Rendered images with source text
-*-

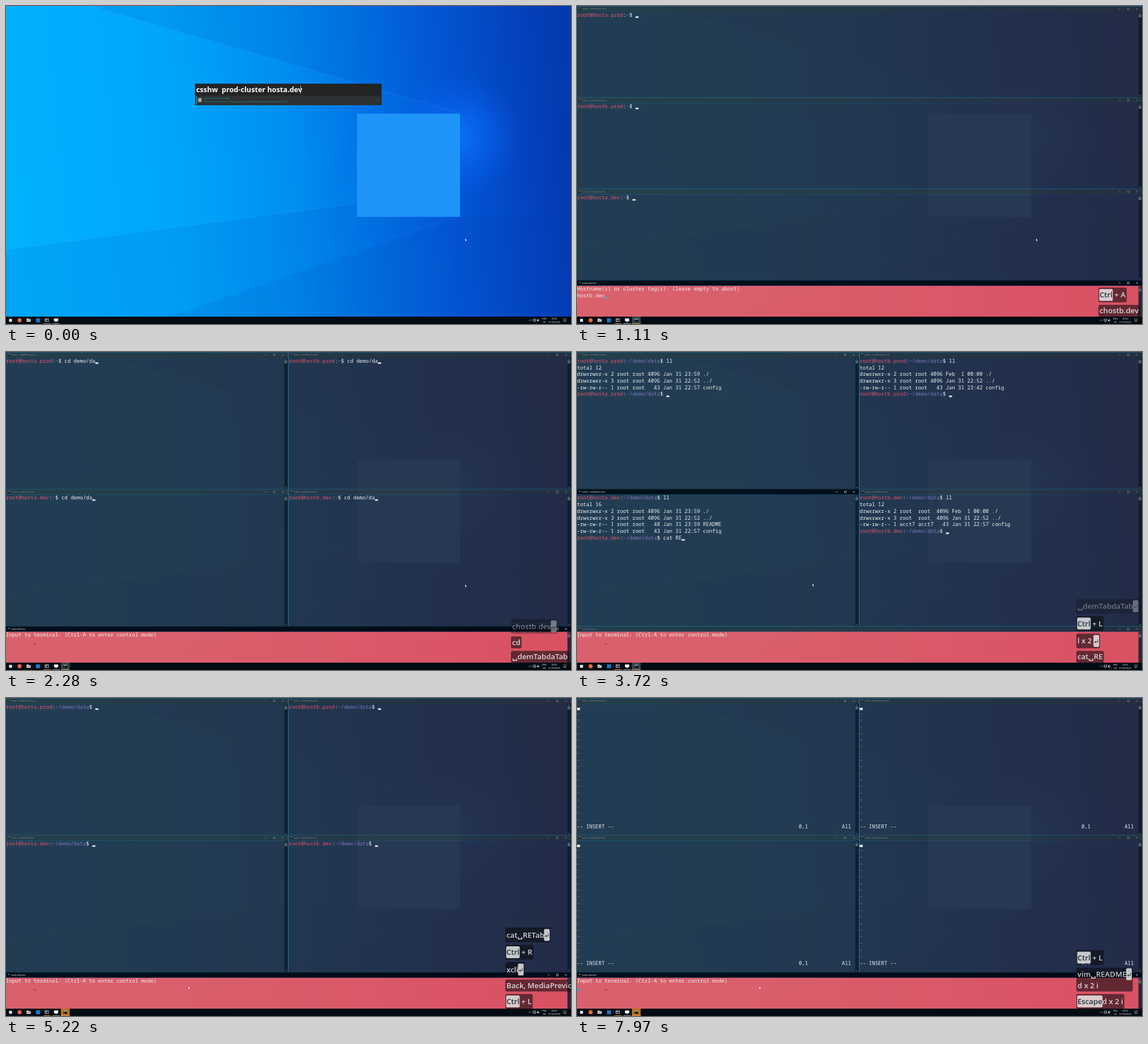
These frames come from a looping animation (998x561 px, 8000 ms). An HTML page with a canvas:

```html
<!DOCTYPE html>
<html lang="en">
<head>
<meta charset="utf-8">
<title>Cluster terminals</title>
<style>
html, body { margin: 0; width: 100%; height: 100%; overflow: hidden; background: #000; }
canvas { display: block; }
</style>
</head>
<body>
<canvas id="stage" width="998" height="561"></canvas>
<script>
const W = 998, H = 561, LOOP = 8000;
const CW = 5.44, LH = 11.72;
const MONO = '9.067px "Noto Sans Mono", "DejaVu Sans Mono", monospace';
const UI = '"Noto Sans", "Open Sans", sans-serif';
const KEYS = '600 13.2px "Open Sans", "Noto Sans", "DejaVu Sans", sans-serif';
const RED = '#e0576a', PURPLE = '#7f78c0', WHITE = '#eef1f2';
const HOSTS = ['hosta.prod', 'hostb.prod', 'hosta.dev', 'hostb.dev'];

const stage = document.getElementById('stage');
let g = stage.getContext('2d');

function box(x, y, w, h, color) {
  g.fillStyle = color;
  g.fillRect(x, y, w, h);
}

function poly(color, ...p) {
  g.fillStyle = color;
  g.beginPath();
  for (let i = 0; i < p.length; i += 2) g.lineTo(p[i], p[i + 1]);
  g.fill();
}

function line(color, width, ...p) {
  g.strokeStyle = color;
  g.lineWidth = width;
  g.beginPath();
  for (let i = 0; i < p.length; i += 2) g.lineTo(p[i], p[i + 1]);
  g.stroke();
}

function label(s, x, y, font, color) {
  g.font = font;
  g.fillStyle = color;
  g.fillText(s, x, y);
}

const typed = (t, start, step, s) =>
  t < start ? '' : s.slice(0, Math.floor((t - start) / step) + 1);
const after = (t, start, s) => t >= start ? s : '';

// Wallpaper, painted once
function paintWallpaper() {
  const c = document.createElement('canvas');
  c.width = W;
  c.height = H;
  const main = g;
  g = c.getContext('2d');
  const base = g.createLinearGradient(0, 330, W, 230);
  [[0, '#00b2ff'], [.3, '#00a6fb'], [.5, '#008ff1'], [.64, '#0074e6'],
   [.78, '#0358d8'], [.9, '#0345c2'], [1, '#0338ae']].forEach(s => base.addColorStop(...s));
  box(0, 0, W, H, base);
  poly('rgba(0,70,180,.13)', 150, 0, 800, 189, W, 189, W, 0);
  poly('rgba(0,70,180,.11)', 0, 430, 620, 348, 800, 373, W, 373, W, H, 0, H);
  poly('rgba(0,60,170,.1)', 800, 373, 250, H, W, H, W, 373);
  const glow = g.createRadialGradient(800, 230, 5, 800, 230, 110);
  glow.addColorStop(0, 'rgba(10,120,255,.75)');
  glow.addColorStop(1, 'rgba(10,100,255,0)');
  box(680, 110, 240, 250, glow);
  line('rgba(60,170,255,.28)', 1, 150, 0, 800, 189);
  line('rgba(60,200,255,.2)', 1, 0, 430, 620, 348);
  line('rgba(40,140,255,.2)', 1, 800, 373, 280, 530);
  box(620, 190, 182, 182, '#1f94f8');
  g = main;
  return c;
}

function launcher() {
  box(334, 137, 329.5, 38, '#222426');
  box(334, 158, 329.5, 17, '#2e3031');
  label('csshw  prod-cluster hosta.dev', 336, 152.4, '600 12.7px ' + UI, '#fff');
  box(520, 140, .8, 15, '#ccc');
  box(336, 159.5, 1.5, 14, '#1898ae');
  box(339.5, 162.5, 6, 7, '#a8a8a8');
  label('prod-cluster hosta.dev', 350, 164, '4.3px ' + UI, '#1f9db0');
  label('Custom command: C:\\Programming\\csshw\\target\\debug\\csshw.exe {{*}}', 350, 170, '4.3px ' + UI, '#1f9db0');
  label('#1', 655, 167.5, '4px ' + UI, '#1f8292');
}

function consoleIcon(x, y, s) {
  box(x - s, y - s * .8, s * 2, s * 1.6, '#05090c');
  box(x - s, y - s * .8, s * 2, s * .4, '#bfc8cc');
  line('#ddd', s * .2, x - s * .6, y - s * .1, x - s * .2, y + s * .2, x - s * .6, y + s * .5);
}

function taskbar(t) {
  box(0, 548, W, 13, '#030c13');
  const open = t >= 140, alert = t >= 5090;
  if (open) box(97, 548, 15.5, 13, alert ? '#b9721d' : '#33464c');
  box(5.5, 552, 5, 5, '#fff');
  g.fillStyle = '#f0663a';
  g.beginPath();
  g.arc(24, 554.3, 3.6, 0, 7);
  g.fill();
  poly('#e6e6e6', 36.5, 551.5, 39.5, 551.5, 40.5, 552.5, 43.5, 552.5, 43.5, 557, 36.5, 557);
  box(38, 554, 4, 1, '#39474f');
  box(53, 551, 7, 7, '#1478cc');
  box(68.5, 551.5, 7, 5.5, '#dce2e4');
  box(69.2, 552.7, 5.6, 3.6, '#182027');
  line('#fff', .7, 70, 553.2, 71.5, 554.4, 70, 555.6);
  box(84.8, 551.3, 7.4, 4.8, '#fff');
  box(87.5, 556, 2, 1.5, '#fff');
  if (open) {
    consoleIcon(104.7, 554.5, 3.2);
    box(97, 560, 15.5, 1, '#d98b45');
  }
  box(66, 560, 13, 1, open ? '#d98b45' : '#8fa6b0');
  box(82, 560, 13, 1, '#8fa6b0');
  const ink = '#e4e8ea', f = '4px ' + UI;
  line(ink, .7, 923.8, 555.5, 925.8, 553.5, 927.8, 555.5);
  g.strokeStyle = ink;
  g.lineWidth = .7;
  g.strokeRect(931, 552.5, 4.8, 3.2);
  box(932.5, 556.5, 2, .7, ink);
  poly(ink, 938, 553.5, 939.2, 553.5, 940.7, 552, 940.7, 557, 939.2, 555.6, 938, 555.6);
  line('#8a9399', .5, 942, 552.8, 942.7, 554.5, 942, 556.2);
  g.textAlign = 'center';
  label('ENG', 951, 553.2, f, ink);
  label('UK', 951, 559, f, ink);
  label('00:02', 968.5, 553.2, f, ink);
  label('01/02/2025', 968.5, 559, f, ink);
  g.textAlign = 'left';
  g.strokeStyle = ink;
  g.strokeRect(985, 552, 4.6, 3.8);
  box(986.5, 556, 1.4, 1.2, ink);
}

function frame(x, y, w, h, title, active, body = 'rgba(40,42,54,.85)') {
  box(x, y, w, 10, active ? 'rgba(1,8,15,.95)' : 'rgba(42,46,48,.87)');
  box(x, y + 10, w, h - 10, body);
  box(x, y, w, .8, active ? '#153646' : '#1c6288');
  const cy = y + 5, r = x + w, ink = active ? '#f2f4f5' : '#7f8d94';
  consoleIcon(x + 5, cy, 1.8);
  label(title, x + 8.7, cy + 1.3, '3.7px ' + UI, ink);
  line(ink, .6, r - 41, cy, r - 38, cy);
  g.strokeStyle = ink;
  g.strokeRect(r - 25.6, cy - 1.5, 3, 3);
  line(ink, .6, r - 10.5, cy - 1.6, r - 7.3, cy + 1.6);
  line(ink, .6, r - 10.5, cy + 1.6, r - 7.3, cy - 1.6);
  box(r - 6.3, y + 10, 6.3, h - 10, 'rgba(12,28,42,.82)');
  box(r - 6, y + 14.5, 4.6, 5.5, '#53636e');
  poly('#8c9aa2', r - 5, y + 12.8, r - 3.7, y + 11.3, r - 2.4, y + 12.8);
  if (h > 100) poly('#8c9aa2', r - 5, y + h - 3.2, r - 3.7, y + h - 1.7, r - 2.4, y + h - 3.2);
}

const write = (s, x, y, color = WHITE) => label(s, x, y, MONO, color);

function cursor(x, y, color = '#e4e9ea') {
  box(x, y - .5, CW, 2.6, color);
}

// A prompt line is [host, path, command]; anything else is plain output
function drawLines(lines, x, y) {
  lines.forEach((l, i) => {
    const by = y + i * LH;
    let n = l.length;
    if (Array.isArray(l)) {
      const [host, path, cmd] = l, who = 'root@' + host;
      let cx = x;
      for (const [s, c] of [[who, RED], [':', WHITE], [path, PURPLE], ['$ ' + cmd, WHITE]]) {
        write(s, cx, by, c);
        cx += s.length * CW;
      }
      n = who.length + path.length + cmd.length + 3;
    } else write(l, x, by);
    if (i === lines.length - 1) cursor(x + n * CW, by);
  });
}

function listing(i) {
  const wide = i === 3, who = wide ? 'acct7 acct7' : 'root root', gap = wide ? 'root  root ' : 'root root';
  const rows = [
    i === 2 ? 'total 16' : 'total 12',
    `drwxrwxr-x 2 ${gap} 4096 ${i % 2 ? 'Feb  1 00:00' : 'Jan 31 23:59'} ./`,
    `drwxrwxr-x 3 ${gap} 4096 Jan 31 22:52 ../`
  ];
  if (i === 2) rows.push('-rw-rw-r-- 1 root root   48 Jan 31 23:59 README');
  rows.push(`-rw-rw-r-- 1 ${who}   43 Jan 31 ${i === 1 ? '23:42' : '22:57'} config`);
  return rows;
}

const NOTE = 'This demo file is shared by the whole cluster.';

function shell(i, t) {
  const host = HOSTS[i], home = '~', data = '~/demo/data';
  const ready = [490, 350, 560, 1500][i];
  if (t < ready) return [''];
  if (t < 2410) {
    const cmd = typed(t, 1730, 60, 'cd') + typed(t, 1870, 50, ' dem') +
      after(t, 2080, 'o/') + typed(t, 2150, 60, 'da') + after(t, 2340, 'ta/');
    return [[host, home, cmd]];
  }
  if (t < 2540) return [[host, home, 'cd demo/data/'], [host, data, '']];
  if (t >= 5150) {
    const cmd = typed(t, 5500, 75, 'vim READ') + typed(t, 6190, 70, 'ME');
    return [[host, data, cmd]];
  }
  const lines = [[host, data, typed(t, 2680, 90, 'll')]];
  if (t < 2920) return lines;
  lines.push(...listing(i));
  if (i !== 2) return [...lines, [host, data, '']];
  lines.push([host, data, typed(t, 3370, 60, 'cat RE') + after(t, 3790, 'ADME')]);
  if (t < 4000) return lines;
  lines.push(NOTE);
  const copy = 'cat README | xclip';
  if (t >= 4210 && t < 4700) {
    const q = typed(t, 4350, 70, 'xcli');
    lines.push("(reverse-i-search)`" + q + "': " + (q ? copy : ''));
  } else if (t >= 4700) lines.push([host, data, copy], [host, data, '']);
  else lines.push([host, data, '']);
  return lines;
}

function editor(i, t, x, y) {
  const full = i === 2 && t < 6760;
  const insert = t >= 6900 && t < 7130 || t >= 7900;
  if (full) write(NOTE, x, y);
  box(x, y - 1.6, CW, 4.2, '#dfe5e8');
  for (let r = 1; r < 18; r++) write('~', x, y + r * LH, PURPLE);
  const by = y + 18 * LH;
  let msg = '';
  if (insert) msg = '-- INSERT --';
  else if (t < 6760) msg = i === 2 ? '"README" 1L, 48C' : '"README" [New File]';
  else if (t < 6900 || t >= 7480) msg = '--No lines in buffer--';
  write(msg, x, by);
  write(full ? '1,1' : insert ? '0,1' : '0,0-1', x + 72 * CW, by);
  write('All', x + 86 * CW, by);
}

function loading(y, w, h, top) {
  box(655, y + 10, 337, 145, 'rgba(1,7,18,.94)');
  box(655, top, w, h, '#dcebfa');
  box(0, y + 155, 992, 6, 'rgba(12,28,42,.82)');
  box(5, y + 155.5, 6, 5, '#53636e');
}

function rows(t) {
  for (let i = 0; i < 3; i++) {
    const y = i * 161.2, opening = t < 350 && i !== 1;
    frame(0, y, W, 161.2, opening ? 'csshw.exe' : 'csshw - root@' + HOSTS[i], opening && i === 0);
    if (opening) i ? loading(y, 60, 80, 332) : loading(y, 68, 97, 58);
    if (i !== 1 || t >= 350) drawLines(shell(i, t), 0, y + 18.8);
  }
}

function grid(t) {
  for (let i = 0; i < 4; i++) {
    const x = i % 2 ? 499 : 0, y = i > 1 ? 241.6 : 0;
    const title = i === 3 && t < 1500 ? 'csshw.exe' : 'csshw - root@' + HOSTS[i];
    frame(x, y, i % 2 ? 499 : 498, 242, title, i === 2 && t >= 3300 && t < 5090);
    const tx = i % 2 ? 499.3 : 0, ty = y + 18.8;
    if (t < 6480) drawLines(shell(i, t), tx, ty);
    else editor(i, t, tx, ty);
  }
  box(498, 0, 1, 484, '#1d7fae');
}

function daemon(t) {
  const active = t >= 350 && (t < 3300 || t >= 5090);
  frame(0, 483.6, W, 65, 'csshw daemon', active, 'rgba(255,85,85,.85)');
  if (t < 350) return;
  const y = 502.3;
  if (t >= 620 && t < 830) {
    write('Control Mode (Esc to exit)', 0, y);
    write('[c]reate window(s), [r]etile, copy active [h]ostname(s)', 0, y + LH);
  } else if (t >= 830 && t < 1250) {
    const s = typed(t, 900, 25, 'hostb.dev');
    write('Hostname(s) or cluster tag(s): (leave empty to abort)', 0, y);
    write(s, 0, y + LH);
    cursor(s.length * CW, y + LH, '#35b4c8');
  } else {
    write('Input to terminal: (Ctrl-A to enter control mode)', 0, y);
    if (t >= 1250) cursor(9 * CW - 1, y + LH, '#d0435a');
    const blink = t % 1060;
    if (active && blink > 300 && blink < 830) cursor(0, y + LH, '#2fa9d0');
  }
}

// Key caps are written in brackets
const strokes = [
  [70, 560, () => '[↵]'],
  [620, 1900, () => '[Ctrl] + A'],
  [830, 2500, t => 'c' + typed(t, 900, 25, 'hostb.dev') + after(t, 1180, '[↵]')],
  [1730, 3300, t => typed(t, 1730, 60, 'cd')],
  [1870, 3900, t => typed(t, 1870, 50, '␣dem') + after(t, 2080, 'Tab') +
    typed(t, 2150, 60, 'da') + after(t, 2270, 'Tab') + after(t, 2410, '[↵]')],
  [2540, 4500, () => '[Ctrl] + L'],
  [2680, 4700, t => 'l' + after(t, 2770, ' x 2 ') + after(t, 2900, '[↵]')],
  [3370, 6300, t => typed(t, 3370, 60, 'cat␣RE') + after(t, 3780, 'Tab') + after(t, 3950, '[↵]')],
  [4210, 6500, () => '[Ctrl] + R'],
  [4350, 6700, t => typed(t, 4350, 70, 'xcli') + after(t, 4690, '[↵]')],
  [4900, 6900, () => 'Back, MediaPreviousTrack'],
  [5150, 9000, () => '[Ctrl] + L'],
  [5500, 9000, t => typed(t, 5500, 75, 'vim␣READ') + typed(t, 6190, 70, 'ME') + after(t, 6400, '[↵]') +
    after(t, 6680, '\nd') + after(t, 6750, ' x 2') + after(t, 6900, ' i')],
  [7130, 9000, t => '[Escape]' + after(t, 7400, 'd') + after(t, 7480, ' x 2') + after(t, 7900, ' i')]
];

const edges = [[2410, 882], [2200, 892], [1870, 905], [1180, 911], [830, 921], [620, 943], [0, 981]];

function keyRow(s, x, cy, paint) {
  g.font = KEYS;
  for (const part of s.match(/\[[^\]]+\]|[^\[]+/g) || []) {
    const cap = part[0] === '[', str = cap ? part.slice(1, -1) : part;
    const enter = str === '↵';
    const w = enter ? 9 : g.measureText(str).width;
    if (paint) {
      if (cap) {
        g.fillStyle = 'rgba(255,255,255,.76)';
        g.beginPath();
        g.roundRect(x - .5, cy - 10.5, w + 1, 21, 2);
        g.fill();
      }
      g.fillStyle = cap ? '#26303a' : 'rgba(255,255,255,.8)';
      if (enter) {
        line('#26303a', 1, x + 7, cy - 2.5, x + 7, cy + 2, x + 2.5, cy + 2);
        poly('#26303a', x + 1, cy + 2, x + 4, cy, x + 4, cy + 4);
      } else g.fillText(str, x, cy + 4.6);
    }
    x += w;
  }
  return x;
}

function overlay(t) {
  const left = edges.find(e => t >= e[0])[1];
  let bottom = 548.3;
  for (const [from, to, text] of [...strokes].reverse()) {
    if (t < from || t >= to) continue;
    const parts = text(t).split('\n');
    const h = parts.length > 1 ? 42 : parts[0].includes('[') ? 26 : 21;
    const top = bottom - h;
    const right = Math.max(...parts.map(p => keyRow(p, left + 2, 0, false)));
    g.globalAlpha = Math.min(1, (to - t) / 400);
    g.fillStyle = 'rgba(8,10,14,.56)';
    g.beginPath();
    g.roundRect(left, top, Math.min(right + 2, W) - left, h, 3);
    g.fill();
    parts.forEach((p, i) => {
      const cy = parts.length > 1 ? top + 11.5 + i * 20 : top + h / 2;
      keyRow(p, left + 2, cy, true);
    });
    g.globalAlpha = 1;
    bottom = top - 4.6;
  }
}

function pointer(t) {
  const ease = (a, b) => {
    const k = Math.max(0, Math.min(1, (t - a) / (b - a)));
    return k * k * (3 - 2 * k);
  };
  const p = ease(2950, 3270), q = ease(4720, 5050);
  const x = 811 - 395 * p - 94 * q, y = 410.5 - 1.5 * p + 100 * q;
  poly('#fff', x, y, x + 2.6, y + 2.8, x + 1.5, y + 2.9, x + 1.9, y + 4.2, x + 1, y + 4.2, x + .7, y + 3.2, x, y + 3.8);
}

const wallpaper = paintWallpaper();

function draw(t) {
  g.drawImage(wallpaper, 0, 0);
  if (t < 70) launcher();
  if (t >= 140) {
    t < 1320 ? rows(t) : grid(t);
    daemon(t);
  }
  taskbar(t);
  overlay(t);
  pointer(t);
}

const start = performance.now();
function tick() {
  draw((performance.now() - start) % LOOP);
  requestAnimationFrame(tick);
}
draw(0);
requestAnimationFrame(tick);
</script>
</body>
</html>
```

-*-

### PROMPT
Where a line in the records above contains the string "fillStyle", copy that line.

### YOUR RESPONSE
  g.fillStyle = color;
  g.fillStyle = color;
  g.fillStyle = color;
  g.fillStyle = '#f0663a';
        g.fillStyle = 'rgba(255,255,255,.76)';
      g.fillStyle = cap ? '#26303a' : 'rgba(255,255,255,.8)';
    g.fillStyle = 'rgba(8,10,14,.56)';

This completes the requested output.